After reading how CloudFlare handles their PKI and that LetsEncrypt will use it I wanted to give CFSSL a shot.

Reading the project’s documentation doesn’t really help in building your own CA, but searching the Internet I found Fernando Barillas’ blog explaining how to create your own root certificate and how to create intermediate certificates from this.

I took it a step further I wrote a script generating new certificates for several services with different intermediates and possibly different configurations (e.g. depending on your distro and services certain cyphers (e.g. using ECC) may not be supported).
I also streamlined generating service specific key, cert and chain files. 😀

Have a look at the full Gist or just the most interesting part:

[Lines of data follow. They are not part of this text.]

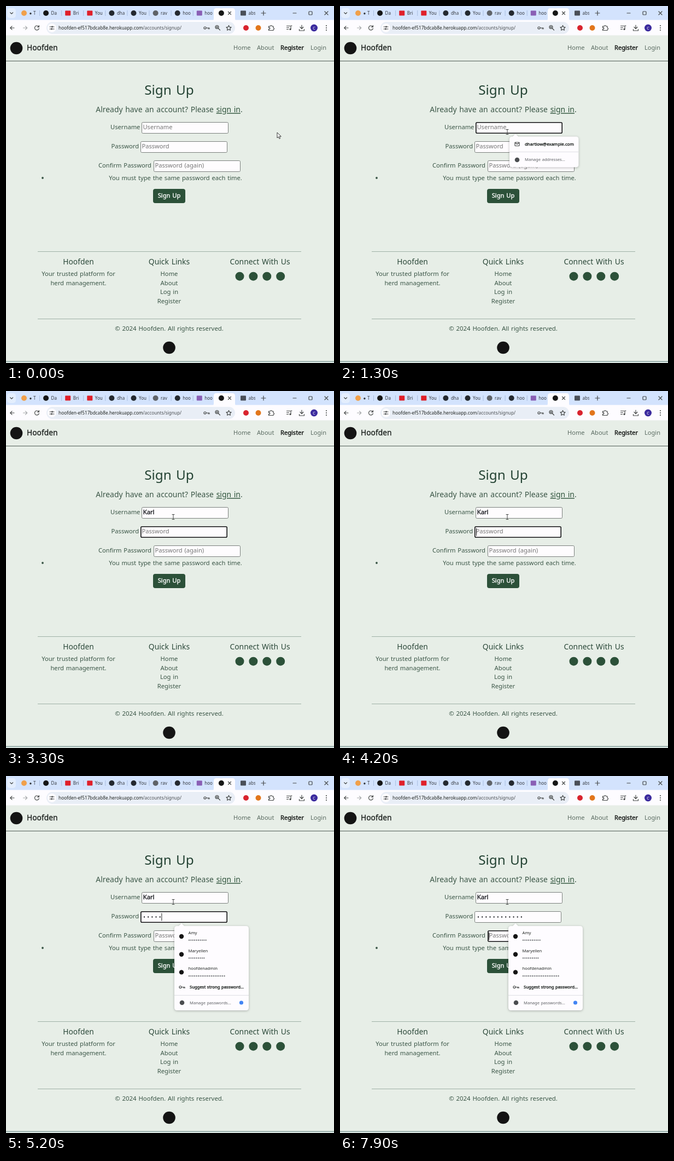
An HTML page for the animation above (8000 ms loop, 600 by 652 pixels).

```html
<!DOCTYPE html>
<html lang="en">
<head>
<meta charset="utf-8">
<title>Sign Up</title>
<style>
html, body { margin: 0; width: 100%; height: 100%; overflow: hidden; background: #e7eee7; }
svg { display: block; width: 600px; height: 652px; }
text { font-family: "Noto Sans", "Open Sans", sans-serif; word-spacing: .08em; white-space: pre; }
.line { fill: none; stroke: #444746; stroke-width: 1.2; stroke-linecap: round; stroke-linejoin: round; }
.pop { fill: #fefcff; filter: drop-shadow(0 1px 2px #0004); }
</style>
</head>
<body>
<svg id="stage" viewBox="0 0 600 652" xmlns="http://www.w3.org/2000/svg"></svg>
<script>
const GREEN = '#2c5139', INK = '#3a5546', HEAD = '#2b4839', DARK = '#1f2421', GRAY = '#757575';
const text = (x, y, s, size = 11.2, fill = INK, more = '') =>
  `<text x="${x}" y="${y}" font-size="${size}" fill="${fill}" ${more}>${s}</text>`;
const mid = (x, y, s, size, fill, more = '') =>
  text(x, y, s, size, fill, `text-anchor="middle" ${more}`);
// A thin outline gives a medium weight without changing the widths.
const medium = color => `stroke="${color}" stroke-width=".35"`;
const dot = (x, y, r, fill) => `<circle cx="${x}" cy="${y}" r="${r}" fill="${fill}"/>`;
const box = (x, y, w, h, fill, more = '') =>
  `<rect x="${x}" y="${y}" width="${w}" height="${h}" fill="${fill}" ${more}/>`;
const line = (d, more = '') => `<path class="line" d="${d}" ${more}/>`;
const rule = (x1, x2, y, color) => box(x1, y, x2 - x1, 1, color);
const dots = (n, x, y, step, r, fill) =>
  Array.from({ length: n }, (_, i) => dot(x + i * step, y, r, fill)).join('');
const key = (x, y) => line(`M${x - 5} ${y}a2 2 0 1 0 4 0a2 2 0 1 0-4 0M${x - 1} ${y}h6v2M${x + 3} ${y}v2`);

function tabs() {
  const list = [['#f0a04b', '● T'], ['#161616', 'Da'], ['#e0202a', 'Bri', 1], ['#e0202a', 'You', 1],
    ['#24292f', 'dha'], ['#24292f', 'You'], ['#5f6368', 'rav'], ['#24292f', 'hoo'],
    ['#8a5fb5', 'hoo', 1], ['#161616', ''], ['#4a4f58', 'abs', 1]];
  return box(0, 0, 600, 27, '#d3e3fd') + box(2, 4, 16, 18, '#e4eefd', 'rx="5"') +
    line('M7.8 12l2.4 2.4l2.4-2.4') +
    '<path d="M376 27q4 0 4-4V9q0-5 5-5h29q5 0 5 5v14q0 4 4 4z" fill="#fdfcff"/>' +
    list.map(([color, label, square], i) => {
      const x = 33 + i * 40.1;
      return (square ? box(x - 5, 8.5, 10, 9, color, 'rx="1"') : dot(x, 13, 5, color)) +
        text(x + 9.5, 16, label, 8, '#35393f') +
        (i < 8 ? box(x + 28, 8, 1, 10, '#a9bedf') : '');
    }).join('') +
    box(456, 4, 8, 18, '#d3e3fd') +
    line('M406.5 10.5l5 5m0-5l-5 5M467 13h8m-4-4v8M525 13h6M583 10l6 6m0-6l-6 6') +
    box(554, 10, 6, 6, 'none', 'class="line" rx="1"');
}

function toolbar() {
  return box(0, 25.5, 600, 28, '#fdfcff') + box(74, 29, 345, 22, '#e9eef6', 'rx="11"') +
    dot(84, 40, 8, '#fdfcff') +
    line('M15 40H8m3-3.2l-3.2 3.2l3.2 3.2') +
    line('M31.5 40h7m-3-3.2l3.2 3.2l-3.2 3.2', 'style="stroke:#a5a8aa"') +
    line('M60 38a4 4 0 1 0 .4 3M60.4 35.6v2.8h-2.8') +
    line('M80 38h3M86 38h2M80 42h2M85.5 42h2.5') +
    dot(84.5, 38, 1.4, '#444746') + dot(83.5, 42, 1.4, '#444746') +
    text(96, 43, 'hoofden-ef517bdcab8e.herokuapp.com<tspan fill="#4c5054">/accounts/signup/</tspan>', 8.3, DARK) +
    key(367, 40) +
    line('M383 38.5a3 3 0 1 0 6 0a3 3 0 1 0-6 0M388.5 41l3 3M384.6 38.5h2.8M386 37.1v2.8') +
    line('M407.5 35.5l1.4 2.9l3.2.4l-2.3 2.2l.6 3.2l-2.9-1.5l-2.9 1.5l.6-3.2l-2.3-2.2l3.2-.4z') +
    dot(439, 40, 5, '#d9232e') + dot(461.5, 40, 5, '#e2761b') +
    line('M480.5 37h3a1.5 1.5 0 1 1 3 0h2.5v3a1.5 1.5 0 1 1 0 3v1.5h-8.5v-2.5a1.5 1.5 0 1 0 0-2.5z') +
    line('M513.5 36.5h6M513.5 39.5h4M513.5 42.5h3M521 42v-6h2') + dot(520, 42.5, 1.6, '#444746') +
    line('M541 35v6.5m-3-3l3 3l3-3M536.5 42.5v2.5h9v-2.5') +
    dot(563.5, 40, 6.5, '#3b2a9e') + mid(563.5, 42.6, 'C', 7, '#fff') +
    [36, 40, 44].map(y => dot(586, y, 1.1, '#444746')).join('');
}

function page() {
  const nav = [[416, 'Home'], [459, 'About'], [502, 'Register'], [557, 'Login']];
  const links = ['Home', 'About', 'Log in', 'Register'];
  return dot(19, 77, 11.3, '#141414') + text(38, 81.2, 'Hoofden', 13.8, DARK, medium(DARK)) +
    nav.map(([x, s]) => s === 'Register'
      ? text(x, 80.3, s, 11.1, '#0c0f0d', medium('#0c0f0d'))
      : text(x, 80.3, s, 11.1, '#5b6c62')).join('') +
    rule(0, 600, 100, '#525d57') +
    mid(298.5, 161.7, 'Sign Up', 24.3, '#234233') +
    mid(298.5, 194.3, `Already have an account? Please <tspan fill="${GREEN}" text-decoration="underline">sign in</tspan>.`, 13.9) +
    text(191, 225.2, 'Username') + text(192.5, 260.2, 'Password') + text(169, 295.2, 'Confirm Password') +
    dot(67, 314, 1.9, INK) + mid(310, 317.6, 'You must type the same password each time.') +
    box(269, 334, 59, 26, GREEN, 'rx="4"') +
    mid(298.5, 349.8, 'Sign Up', 11.2, '#fff', medium('#fff')) +
    rule(58, 540, 448, '#9fb1a6') +
    mid(132.5, 472.2, 'Hoofden', 13.8, HEAD) + mid(298.5, 472.2, 'Quick Links', 13.9, HEAD) +
    mid(464.5, 472.2, 'Connect With Us', 13.9, HEAD) +
    mid(132.5, 493.2, 'Your trusted platform for') + mid(132.5, 509.8, 'herd management.') +
    links.map((s, i) => mid(298.5, 493.2 + i * 16.6, s)).join('') +
    dots(4, 427.5, 493.7, 24.9, 8, GREEN) +
    rule(58, 540, 571, '#9fb1a6') +
    mid(298.5, 593.2, '© 2024 Hoofden. All rights reserved.', 11.4) +
    dot(298.5, 624, 11.3, '#141414') +
    box(0, 648.5, 600, 1.5, '#86a09c') + box(0, 650, 600, 2, '#dce8e4');
}

const popup = (x, y, w, h, body) =>
  `<path class="pop" d="M316 ${y}l5-5l5 5H${x + w - 5}q5 0 5 5v${h - 10}q0 5-5 5H${x + 5}q-5 0-5-5v${10 - h}q0-5 5-5z"/>` + body;

const popups = {
  mail: popup(310, 238.5, 126.5, 56,
    box(320, 249, 8, 6.5, 'none', 'class="line" rx=".8"') + line('M320.5 249.8l3.5 2.7l3.5-2.7') +
    text(338, 255.3, 'dhartlow@example.com', 7.9, DARK, medium(DARK)) +
    rule(310, 436, 266, '#dfdfe4') + dot(324, 281, 4.3, '#4b4d50') +
    text(338, 283.3, 'Manage addresses...', 7.6, '#5c5f62')),
  name: popup(310, 238.5, 98, 28.5, text(318, 255.3, 'Karl', 7.7, DARK)),
  pass: popup(308, 274, 136, 154,
    [['Amy', 10], ['Maryellen', 9], ['hoofdenadmin', 20]].map(([s, n], i) => {
      const y = 288.8 + i * 32.7;
      return dot(321, y + 4.2, 4.2, '#141414') + text(333.5, y, s, 7.7, DARK) +
        dots(n, 335, y + 11, 3.4, 1, '#3c4043');
    }).join('') +
    key(322, 385.5) + text(336, 388.4, 'Suggest strong password...', 7.7, DARK, medium(DARK)) +
    rule(308, 444, 400, '#dfdfe4') + dot(322, 414, 4.3, '#4b4d50') +
    text(336, 416.8, 'Manage passwords...', 7.6, '#5c5f62') + dot(430.5, 414, 3.6, '#4285f4'))
};

const fields = [[248, 212, 'Username'], [246, 247, 'Password'], [270, 282, 'Password (again)']];
function field([x, y, hint], focused, value) {
  const inset = focused ? .8 : .5, color = focused ? '#101012' : '#7b807d';
  return box(x + inset, y + inset, 159 - 2 * inset, 21 - 2 * inset, '#fefcfe',
    `rx="2" stroke="${color}" stroke-width="${focused ? 1.6 : 1}"`) +
    (value || text(x + 2.5, y + 13.3, hint, 11.1, GRAY));
}
const caret = (x, y) => box(x, y, 1, 14, '#222');

// Each track lists [start time, value]; the latest started value holds.
const tracks = {
  focus: [[0, -1], [1200, 0], [3200, 1], [7900, 2]],
  popup: [[0, ''], [1300, 'mail'], [2500, 'name'], [3200, ''], [4700, 'pass']],
  typed: [[0, ''], [2500, 'Ka'], [2900, 'Kar'], [3000, 'Karl']],
  count: [[0, 0], [4700, 2], [5000, 4], [5200, 5], [6000, 6], [6200, 7], [6500, 8],
    [6900, 9], [7200, 10], [7300, 11], [7600, 12]],
  caret: [[0, 0], [2500, 264], [2900, 269], [3000, 272], [3200, 0], [4200, 249], [4700, 'dots'], [7900, 272]]
};
const at = (name, t) => tracks[name].filter(([start]) => start <= t).pop()[1];

function pointer(t) {
  const u = Math.min(1, Math.floor(t / 100) / 5), k = u * u * (3 - 2 * u);
  const x = 496 - 190 * k, y = 231 - k;
  return x > 407
    ? `<path d="M${x} ${y}v10l2.3-2.1l1.7 3.6l1.7-.8l-1.7-3.5h3.3z" fill="#fff" stroke="#222" stroke-width=".9"/>`
    : line(`M${x - 2} ${y - 4.5}h4M${x} ${y - 4.5}v9M${x - 2} ${y + 4.5}h4`, 'style="stroke-width:1"');
}

function scene(t) {
  const focus = at('focus', t), count = at('count', t), typed = at('typed', t);
  const values = [typed && text(250.8, 225.2, typed, 11.2, '#15171c', medium('#15171c')),
    count && dots(count, 253, 257.5, 7.17, 1.15, '#15171c'), ''];
  const mark = at('caret', t), x = mark === 'dots' ? 248.5 + 7.17 * count : mark;
  return fields.map((f, i) => field(f, i === focus, values[i])).join('') +
    (x ? caret(x, fields[focus][1] + 3.5) : '') +
    (popups[at('popup', t)] || '') + pointer(t);
}

const stage = document.getElementById('stage');
stage.innerHTML = box(0, 0, 600, 652, '#e7eee7') + tabs() + toolbar() + page() + '<g id="live"></g>';
const live = document.getElementById('live');
let shown = '';
function frame() {
  const next = scene(performance.now() % 8000);
  if (next !== shown) live.innerHTML = shown = next;
  requestAnimationFrame(frame);
}
frame();
</script>
</body>
</html>
```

You’ll still have to deploy them yourself.

Update 2016-10-04:
Fixed some issues with this Gist.

  • Fixed a bug where intermediate CA certificates weren’t marked as CAs any more
  • Updated the example CSRs and the script so it can now be run without errors

Android Backup and Restore with ADB

Updating my OnePlus One recently to Cyanogen OS 12 I had to reset my phone a few times before everything ran smoothly … so I wrote a pair of scripts to help me copy things around.

It uses the Android SDK’s ADB tool to do the copying since the Android File Transfer Tool for Mac has a laughable quality for Google’s standards.

Synchronize directories between computers using rsync (and SSH)

I found this command line magic gem some time ago and was using it ever since.

I started using it for synchronizing directories between computers on the same network. But it felt kind of clunky and cumbersome to get the slashes right so that it wouldn’t nest those directories and copy everything. Since both source and destination machine had the same basic directory layout, I thought ‘why not make it easier?’ … e.g. like this:

It uses rsync for the heavy lifting but does the tedious source and destination mangling for you. 😀

You can find the code in this Gist.


If you write software in Python you come to a point where you are testing a piece of code that expects a more or less elaborate dictionary as an argument to a function. As a good software developer we want that code properly tested but we want to use minimal fixtures to accomplish that.

So, I was looking for something that behaves like a dictionary, that you can give explicit return values for specific keys and that will give you some sort of a “default” return value when you try to access an “unknown” item (I don’t care what as long as there is no Exception raised (e.g. KeyError )).

My first thought was “why not use MagicMock?” … it’s a useful tool in so many situations.

But using MagicMock where dict is expected yields unexpected results.

First of all attribute and item access are treated differently. You setup MagicMock using key word arguments (i.e. “dict syntax”), but have to use attributes (i.e. “object syntax”) to access them.

Then I thought to yourself “why not mess with the magic methods?” __getitem__  and  __getattr__  expect the same arguments anyway. So this should work:

Well? …

… No!

By this time I thought “I can’t be the first to need this” and started searching in the docs and sure enough they provide an example for this case.

Does it work? …

Well, yes and no. It works as long as you only access those items that you have defined to be in the dictionary. If you try to access any “unknown” item you get a KeyError .

After trying out different things the simplest answer to accomplish what I set out to do seems to be sub-classing defaultdict.

And? …

Indeed, it is. 😀

Well, not quite. There are still a few comfort features missing (e.g. a proper __repr__ ). The whole, improved and tested code can be found in this Gist:

Unsafe Chrome Sometimes Necessary

In my work – every now and then – I found myself in need of a browser with reduced security checks (mainly to gloss over cross domain XMLHttpRequests and SSL certificate violations) for testing purposes. I didn’t want to take the risk and use my main browser session with these settings, so I made me a script (also available as a Gist). 🙂

If you use oh my ZSH you can save this file in ~/.oh-my-zsh/custom/plugins/chrome-unsafe/chrome-unsafe.plugin.zsh and add “chrome-unsafe” to your list of used plugins in ~/.zshrc 

Convert any file VLC can play to mp3

I just felt the need for a script that could extract the audio track of a video, transcode it and save it as an mp3 file … 2 hours later I was finished (get the Gist). 😀 It uses VLC to do hard work. 😉

Thanks to Kris Hom for the inspiration. 🙂

Update 2014-03-01:

  • Check whether VLC is installed
  • Should also work on Linux now
  • Increase default bit rate to 192kbit/s
  • Fixed bug where the file/playlist would repeat endlessly

Update 2014-11-05:

  • Also look for VLC in “~/Application/”

Update 2016-03-05

Render Rails assets to string

If you ever needed a way to render a Rails assets to a string, Hongli Lai from Phusion describes how. 🙂

I prepared a Gist wrapping it into a nice helper. 😀